Prevailing wisdom suggests that adequate hydration plays a vital role in weight loss, and you’ve probably heard the advice: “Drink more water to burn fat.”
But how accurate is the idea? More importantly, would dehydration stop you from losing weight effectively? If so, how should you go about drinking water to optimize weight loss and health?
Does Water Play An Important Role In Weight Loss?
Contrary to what many people believe, drinking enough water doesn’t directly impact your ability to burn fat. Weight loss depends on creating and sustaining an energy deficit – consuming fewer calories than you burn daily (1). In doing so, you force your body to break down fat and lean tissue to get the remaining energy it needs to function.
For example, if your body burns 3,000 calories per day, consuming 2,500 would place you in a 500-calorie deficit. As a result, you can expect to lose around one pound of weight per week.
Your hydration status won’t influence the above equation in any significant way.
But Isn’t Hydration Still Important For Weight Loss?
While drinking water doesn’t have a direct effect on your ability to lose weight, staying hydrated is still important for two reasons:
One of the biggest roadblocks people face when losing weight is controlling their appetite (2). As mentioned above, weight loss depends on creating and sustaining an energy deficit, which is often easier said than done. You can eat less food for a while and feel fine. But hunger will catch up, making it challenging to keep going.

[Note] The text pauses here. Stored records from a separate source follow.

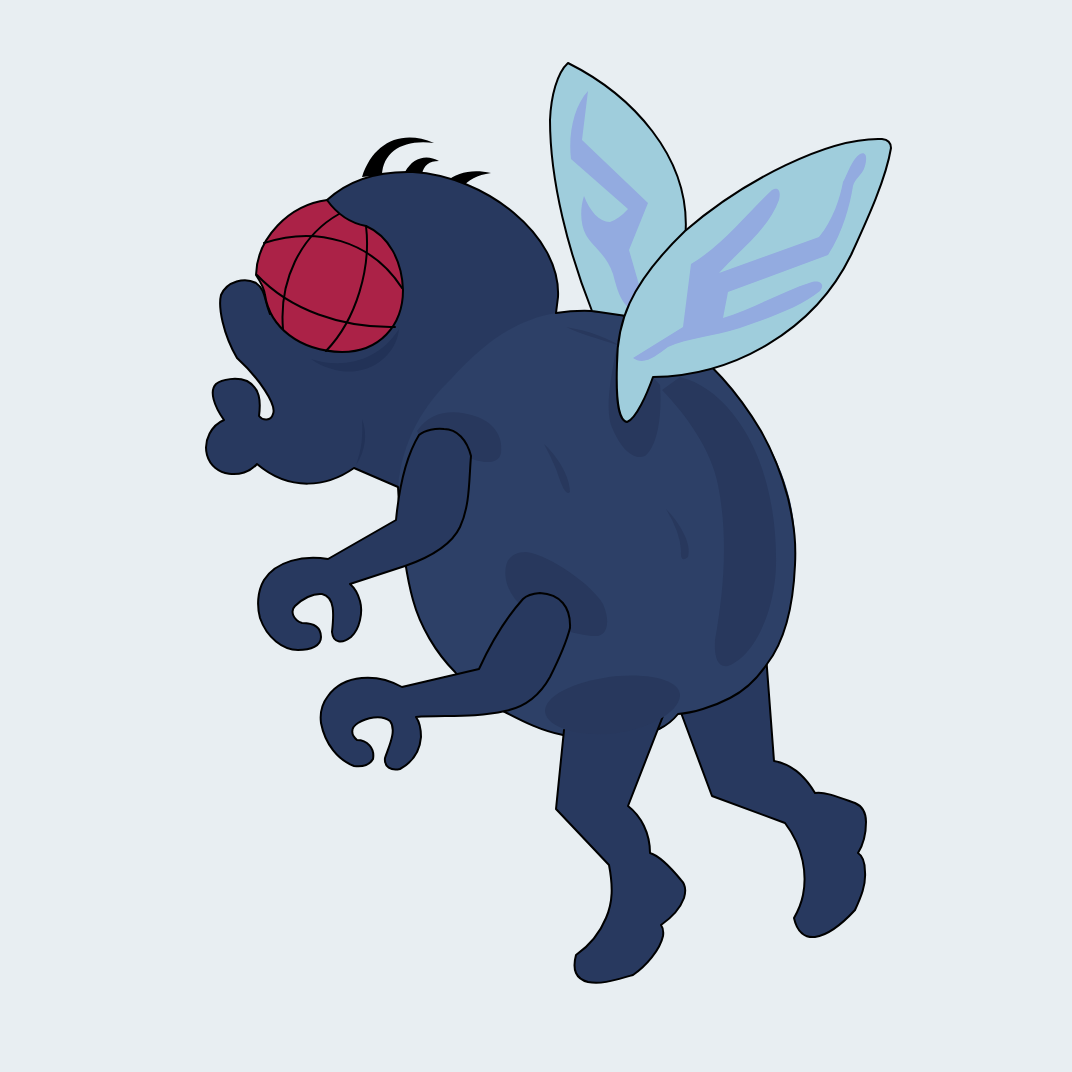
<!DOCTYPE html>
<html lang="en">
<head>
<meta charset="utf-8">
<title>Cartoon fly</title>
<style>
:root {
  --sky: #e8eef2;
  --limb: #28395f;
  --body: #2d4067;
  --shade: #28385d;
  --face-shade: #223257;
  --eye: #ab2247;
  --wing: #9fcddc;
  --vein: #93abe0;
  --ink: #000;
}
html, body { margin: 0; background: var(--sky); overflow: hidden; }
svg { display: block; width: 1072px; height: 1072px; }
.outlined { stroke: var(--ink); stroke-width: 2; stroke-linejoin: round; stroke-linecap: round; }
.limb { fill: var(--limb); }
.body { fill: var(--body); }
.shade { fill: var(--shade); }
.face-shade { fill: var(--face-shade); }
.eye { fill: var(--eye); }
.facets { fill: none; }
.wing { fill: var(--wing); }
.vein { fill: var(--vein); }
.hair { fill: var(--ink); }
</style>
</head>
<body>
<svg viewBox="0 0 1072 1072" role="img" aria-label="A dark blue cartoon fly with a red eye and pale blue wings">
  <rect width="1072" height="1072" fill="var(--sky)"/>

  <g id="far-leg">
    <path class="limb outlined" d="M680 710L712 796L785 823C804 848 807 875 803 895C801 905 798 911 794 918C797 932 805 938 815 937C829 935 843 923 855 910C861 897 866 885 865 872C865 862 863 856 858 853C863 845 866 834 866 822C866 811 862 806 855 803C841 798 824 791 815 793C805 776 791 764 774 761L766 655Z"/>
  </g>

  <g id="head">
    <g class="hair">
      <path d="M362 177C373 143 401 129 434 143C404 139 383 151 382 175Z"/>
      <path d="M405 172C413 157 427 154 439 161C429 161 424 165 422 174Z"/>
      <path d="M446 182C457 172 473 169 491 173C477 175 468 180 462 188Z"/>
    </g>
    <path class="limb outlined" d="M327 200C350 179 381 171 413 172C485 176 561 235 558 297L556 313L520 440L398 487L354 468C327 487 290 492 257 464C243 480 213 477 207 455C203 440 212 425 224 420C214 406 209 391 216 384C222 379 237 377 247 381C260 388 261 401 259 416C263 421 271 421 273 414C277 405 259 378 237 358C223 334 218 307 221 295C227 281 245 277 256 283C266 290 264 300 270 314L300 270Z"/>
    <path class="face-shade" d="M311 359C342 369 378 362 399 329C396 359 364 379 332 369Q320 366 311 359ZM362 419C368 434 365 452 356 465C362 449 363 435 362 419Z"/>
  </g>

  <g id="eye">
    <path class="eye outlined" d="M327 200C289 205 257 238 256 275C260 281 264 287 265 295C270 327 299 351 342 352C379 352 403 326 403 290C402 261 389 236 366 226C350 223 337 214 327 200Z"/>
    <g class="facets outlined">
      <path d="M264 243C316 226 371 240 402 288"/>
      <path d="M257 275C290 310 342 328 395 327"/>
      <path d="M339 214C300 236 279 281 283 329"/>
      <path d="M366 226C371 267 357 319 326 351"/>
    </g>
  </g>

  <g id="torso">
    <path class="body" d="M556 313C650 298 718 359 761 431C791 483 797 520 795 565C793 611 784 642 767 664C755 682 744 691 730 698C713 707 692 713 678 714C667 727 653 735 640 737L563 735C542 731 524 722 503 711C482 701 468 689 455 672C436 653 420 626 413 600C406 575 401 540 398 487C402 440 424 405 452 378C484 343 515 320 556 313Z"/>
    <path class="facets outlined" d="M556 313C650 298 718 359 761 431C774 454 782 476 788 498C795 528 796 545 795 565C793 611 784 642 767 664C755 682 744 691 730 698C713 707 692 713 678 714Q670 724 659 729M563 735C542 731 524 722 503 711C482 701 468 689 455 672C436 653 420 626 413 600C406 575 401 540 398 487"/>
    <g class="shade">
      <path d="M566 327C590 331 608 338 628 350L660 385C662 410 659 445 645 456C633 461 620 448 611 425C605 402 612 374 617 345C600 339 580 334 566 327Z"/>
      <path d="M662 390C686 415 711 449 718 485C729 540 723 595 715 640C714 656 717 668 728 666C755 656 775 610 776 565C777 505 762 450 733 414C717 394 700 382 680 377Z"/>
      <path d="M417 431C432 410 454 409 478 417C495 424 503 437 501 453C499 462 490 465 472 459L430 456Z"/>
      <path d="M506 580C503 562 510 552 526 552C550 555 592 585 603 604C610 620 608 634 598 636C574 637 514 618 506 580Z"/>
      <path d="M544 444C557 456 570 476 570 492C565 497 560 480 556 469Q551 457 544 444Z"/>
      <path d="M666 509C680 523 692 544 688 557Q680 564 681 550Q680 532 666 509Z"/>
    </g>
  </g>

  <g id="near-leg">
    <path class="limb" d="M564 728L556 809L609 865C613 886 613 902 606 918C599 935 589 946 576 955C572 970 576 979 588 982C602 985 618 979 633 975C646 966 660 950 663 936Q664 929 661 925C671 918 680 909 684 898C687 888 684 883 681 880C672 869 660 856 650 853C650 833 641 816 628 806L663 716Z"/>
    <path class="facets outlined" d="M564 730L556 809L609 865C613 886 613 902 606 918C599 935 589 946 576 955C572 970 576 979 588 982C602 985 618 979 633 975C646 966 660 950 663 936Q664 929 661 925C671 918 680 909 684 898C687 888 684 883 681 880C672 869 660 856 650 853C650 833 641 816 628 806L663 716"/>
    <path class="shade" d="M545 710C547 693 580 680 617 676C656 673 681 682 680 696C678 713 650 728 617 733C580 738 544 727 545 710Z"/>
  </g>

  <g id="far-wing">
    <path class="wing outlined" d="M568 63C628 93 694 156 685 240L640 318L592 311C569 253 550 182 550 120C551 96 557 73 568 63Z"/>
    <path class="vein" d="M588 91L582 140L648 203L629 250L642 295L628 307C620 300 617 289 613 274C607 255 592 246 586 235C580 224 580 208 584 196C590 211 599 222 610 222Q619 219 628 209L571 159C568 134 574 106 588 91Z"/>
  </g>

  <g id="near-wing">
    <path class="wing outlined" d="M653 377C647 394 636 419 627 422C617 420 616 394 617 364C617 324 628 286 685 231C744 180 829 137 882 139Q891 140 891 148C886 179 867 220 851 255C814 331 733 376 653 377Z"/>
    <path class="vein" d="M633 358L683 327L691 264C723 245 747 213 772 190C779 186 781 192 779 200C769 228 742 248 719 273L819 237C833 220 840 198 843 182C848 173 852 159 860 154C867 151 867 159 865 166C862 176 855 178 853 186C850 205 843 232 828 255L728 292L723 318C755 308 783 291 812 282C821 280 825 285 820 291C799 308 768 318 740 328C712 337 687 338 668 347C656 356 644 366 633 358Z"/>
  </g>

  <g id="arms">
    <path class="limb outlined" d="M396 520L328 559C303 555 276 561 264 580C257 592 257 607 260 618C267 638 283 650 298 650C311 650 321 646 321 637C321 626 313 623 302 623C293 620 290 611 295 606C302 599 313 593 322 594C335 597 334 614 332 632C333 643 342 644 351 637C360 629 363 612 360 601Q357 590 350 584L405 566C428 558 451 546 460 527C470 506 469 479 471 456C467 440 457 429 444 429C436 428 425 430 419 435C405 458 399 489 396 520Z"/>
    <path class="limb outlined" d="M479 669L402 687C377 673 344 674 328 696C321 705 320 715 321 723C325 744 338 760 354 766C362 767 369 766 373 759C375 748 367 740 357 740C351 735 350 728 358 723C366 718 381 714 390 721C397 730 389 746 385 758C384 767 391 771 400 769C413 762 420 750 421 737Q421 724 416 717C444 715 475 718 505 711C526 707 540 695 550 677C558 661 566 644 570 628C571 607 560 594 540 593Q528 594 523 599C505 619 490 645 479 669Z"/>
  </g>
</svg>
</body>
</html>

While there is no way to avoid some hunger while dieting, adequate hydration can make it easier to manage. According to some research, drinking water before and during meals can increase fullness, allowing subjects to eat less and feel satisfied (3).

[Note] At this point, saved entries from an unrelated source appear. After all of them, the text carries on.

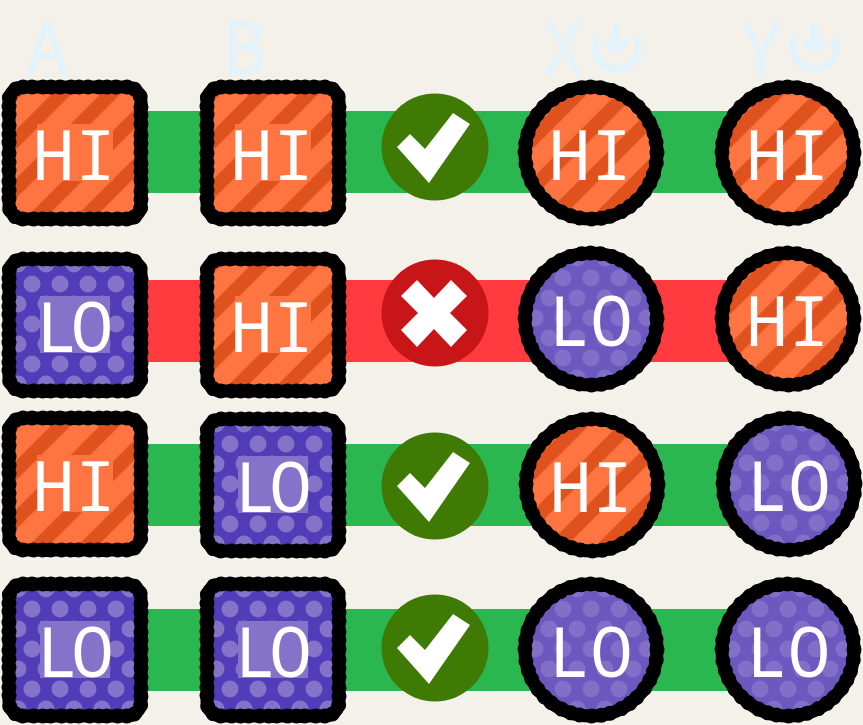
<!DOCTYPE html>
<html lang="en">
<head>
<meta charset="utf-8">
<title>Logic signal table</title>
<style>
:root {
  --paper: #f4f1ea; --heading: #e3f3fc; --ink: #000; --white: #fff;
  --pass: #2ab74f; --fail: #ff3b3f; --pass-badge: #3f7a05; --fail-badge: #c81517;
  --hi: #ff7542; --hi-stripe: #df521e;
  --lo: #523db8; --lo-dot: #8573c9; --lo-soft: #6d58c0; --lo-soft-dot: #8270c8;
}
* { box-sizing: border-box; margin: 0; padding: 0; }
html, body { width: 863px; height: 725px; overflow: hidden; background: var(--paper); }
.board { position: relative; width: 863px; height: 725px; overflow: hidden; background: var(--paper); font-family: "Noto Sans Mono", "DejaVu Sans Mono", monospace; }
.defs { position: absolute; width: 0; height: 0; }
.heading { position: absolute; top: 0; height: 94px; line-height: 94px; font-size: 74px; font-weight: 400; color: var(--heading); white-space: nowrap; }
.heading svg { position: absolute; left: 48px; top: 18px; width: 56px; height: 56px; fill: none; stroke: var(--heading); stroke-width: 7; }
.row { position: absolute; left: 0; top: var(--top); width: 863px; height: 82px; }
.bar { position: absolute; left: 140px; width: 650px; height: 82px; background: var(--pass); }
.fail .bar { background: var(--fail); }
.tile, .badge { position: absolute; left: calc(var(--x) * 1px - 75px); top: calc(var(--y) * 1px - 75px); width: 150px; height: 150px; }
.tile svg, .badge svg { position: absolute; inset: 0; width: 150px; height: 150px; overflow: visible; }
.label { position: absolute; left: 0; top: 0; width: 150px; line-height: 150px; text-align: center; font-size: 70px; font-weight: 500; color: var(--white); }
.patch { position: absolute; left: 37px; top: 46px; width: 76px; height: 57px; background: var(--hi); }
.lo .patch { left: 40px; width: 70px; background: var(--lo-dot); }
.square.lo .label { letter-spacing: -7px; text-indent: -7px; }
.square .label { text-indent: 0; }
</style>
</head>
<body>
<main class="board">
  <svg class="defs" aria-hidden="true">
    <defs>
      <pattern id="stripes" width="34.6" height="34.6" patternUnits="userSpaceOnUse" patternTransform="rotate(45)">
        <rect width="35" height="35" fill="var(--hi)"/><rect x="11" width="14" height="35" fill="var(--hi-stripe)"/>
      </pattern>
      <pattern id="dots" x="-1" y="-11" width="28" height="40" patternUnits="userSpaceOnUse">
        <rect width="28" height="40" fill="var(--lo)"/>
        <g fill="var(--lo-dot)"><circle cx="14" cy="10" r="8.5"/><circle cx="0" cy="30" r="8.5"/><circle cx="28" cy="30" r="8.5"/></g>
      </pattern>
      <pattern id="soft-dots" x="-14" y="-11" width="28" height="40" patternUnits="userSpaceOnUse">
        <rect width="28" height="40" fill="var(--lo-soft)"/>
        <g fill="var(--lo-soft-dot)"><circle cx="14" cy="10" r="8.5"/><circle cx="0" cy="30" r="8.5"/><circle cx="28" cy="30" r="8.5"/></g>
      </pattern>
      <rect id="box" x="-66" y="-66" width="132" height="132" rx="14"/>
      <circle id="disc" r="66"/>
      <g id="square-frame" fill="none" stroke="var(--ink)"><use href="#box" stroke-width="13"/><use href="#box" stroke-width="15" stroke-linecap="round" stroke-dasharray="0 9 0 11 0 8"/></g>
      <g id="round-frame" fill="none" stroke="var(--ink)"><use href="#disc" stroke-width="13"/><use href="#disc" stroke-width="15" stroke-linecap="round" stroke-dasharray="0 10 0 12 0 9"/></g>
      <g id="square-hi"><use href="#box" fill="url(#stripes)"/><use href="#square-frame"/></g>
      <g id="square-lo"><use href="#box" fill="url(#dots)"/><use href="#square-frame"/></g>
      <g id="round-hi"><use href="#disc" fill="url(#stripes)"/><use href="#round-frame"/></g>
      <g id="round-lo"><use href="#disc" fill="url(#soft-dots)"/><use href="#round-frame"/></g>
      <g id="check"><circle r="53.5" fill="var(--pass-badge)"/><path d="M-38 0L-25-13L-10 2L18-34L35-23L-6 36Z" fill="var(--white)"/></g>
      <g id="cross"><circle r="53.5" fill="var(--fail-badge)"/><path d="M-18-33L-1-15L16-33L32-17L15 0L32 17L16 34L-1 16L-18 34L-34 17L-17 0L-34-17Z" fill="var(--white)"/></g>
      <g id="output-mark"><path d="M8 19A22 22 0 1 0 47 19M27.500 5V32M17 22L27.500 33L38 22"/></g>
    </defs>
  </svg>

  <h2 class="heading" style="left:25px">A</h2>
  <h2 class="heading" style="left:222px">B</h2>
  <h2 class="heading" style="left:541px">X<svg viewBox="0 0 56 56" aria-label="output"><use href="#output-mark"/></svg></h2>
  <h2 class="heading" style="left:739px">Y<svg viewBox="0 0 56 56" aria-label="output"><use href="#output-mark"/></svg></h2>

  <section class="row" style="--top:111px">
    <div class="bar"></div>
    <div class="tile square hi" style="--x:74.5;--y:42"><svg viewBox="-75 -75 150 150"><use href="#square-hi"/></svg><i class="patch"></i><span class="label">HI</span></div>
    <div class="tile square hi" style="--x:272.5;--y:42"><svg viewBox="-75 -75 150 150"><use href="#square-hi"/></svg><i class="patch"></i><span class="label">HI</span></div>
    <div class="badge" style="--x:434.5;--y:35.5"><svg viewBox="-75 -75 150 150" role="img" aria-label="Yes"><use href="#check"/></svg></div>
    <div class="tile round hi" style="--x:590.5;--y:42"><svg viewBox="-75 -75 150 150"><use href="#round-hi"/></svg><span class="label">HI</span></div>
    <div class="tile round hi" style="--x:788;--y:42"><svg viewBox="-75 -75 150 150"><use href="#round-hi"/></svg><span class="label">HI</span></div>
  </section>

  <section class="row fail" style="--top:280px">
    <div class="bar"></div>
    <div class="tile square lo" style="--x:74.5;--y:44.5"><svg viewBox="-75 -75 150 150"><use href="#square-lo"/></svg><i class="patch"></i><span class="label">LO</span></div>
    <div class="tile square hi" style="--x:272.5;--y:45"><svg viewBox="-75 -75 150 150"><use href="#square-hi"/></svg><i class="patch"></i><span class="label">HI</span></div>
    <div class="badge" style="--x:434.5;--y:33"><svg viewBox="-75 -75 150 150" role="img" aria-label="No"><use href="#cross"/></svg></div>
    <div class="tile round lo" style="--x:590.5;--y:38.5"><svg viewBox="-75 -75 150 150"><use href="#round-lo"/></svg><span class="label">LO</span></div>
    <div class="tile round hi" style="--x:788;--y:38.5"><svg viewBox="-75 -75 150 150"><use href="#round-hi"/></svg><span class="label">HI</span></div>
  </section>

  <section class="row" style="--top:444px">
    <div class="bar"></div>
    <div class="tile square hi" style="--x:74.5;--y:40"><svg viewBox="-75 -75 150 150"><use href="#square-hi"/></svg><i class="patch"></i><span class="label">HI</span></div>
    <div class="tile square lo" style="--x:273;--y:41"><svg viewBox="-75 -75 150 150"><use href="#square-lo"/></svg><i class="patch"></i><span class="label">LO</span></div>
    <div class="badge" style="--x:434.5;--y:41.5"><svg viewBox="-75 -75 150 150" role="img" aria-label="Yes"><use href="#check"/></svg></div>
    <div class="tile round hi" style="--x:591.5;--y:41"><svg viewBox="-75 -75 150 150"><use href="#round-hi"/></svg><span class="label">HI</span></div>
    <div class="tile round lo" style="--x:788.5;--y:40"><svg viewBox="-75 -75 150 150"><use href="#round-lo"/></svg><span class="label">LO</span></div>
  </section>

  <section class="row" style="--top:609px">
    <div class="bar"></div>
    <div class="tile square lo" style="--x:75;--y:41"><svg viewBox="-75 -75 150 150"><use href="#square-lo"/></svg><i class="patch"></i><span class="label">LO</span></div>
    <div class="tile square lo" style="--x:273;--y:41"><svg viewBox="-75 -75 150 150"><use href="#square-lo"/></svg><i class="patch"></i><span class="label">LO</span></div>
    <div class="badge" style="--x:434.5;--y:39"><svg viewBox="-75 -75 150 150" role="img" aria-label="Yes"><use href="#check"/></svg></div>
    <div class="tile round lo" style="--x:590.5;--y:41"><svg viewBox="-75 -75 150 150"><use href="#round-lo"/></svg><span class="label">LO</span></div>
    <div class="tile round lo" style="--x:788;--y:41"><svg viewBox="-75 -75 150 150"><use href="#round-lo"/></svg><span class="label">LO</span></div>
  </section>
</main>
</body>
</html>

A simple thing you can do is place an empty cup on your kitchen table to serve as a reminder to drink water as you start preparing your meals.
2. Athletic Performance
Many people believe that a drop in athletic performance is normal while dieting. The idea makes sense because folks are eating fewer calories, so there isn’t as much available energy to do physical work.
While the idea is true to some degree, dehydration can also cause a performance drop (4). If nothing else, drinking enough water eliminates the possibility that dehydration causes issues, which is a practical way to feel better.
You should drink some liquids before exercise and replace some lost fluids during training, especially if you sweat more.
How Much Water You Should Drink Daily
There are plenty of recommendations for water intake, and most are accurate enough. But your daily water needs will depend on factors, such as:
- Physical activity
- The climate of your country
- How much you sweat
For example, a person who lives in a warmer country and sweats more will need more water than someone who lives up north and barely breaks a sweat.
In any case, a good starting point is for men to drink around 120 fluid ounces of water daily and women – 85 ounces. You can then adjust the intake based on how your body responds.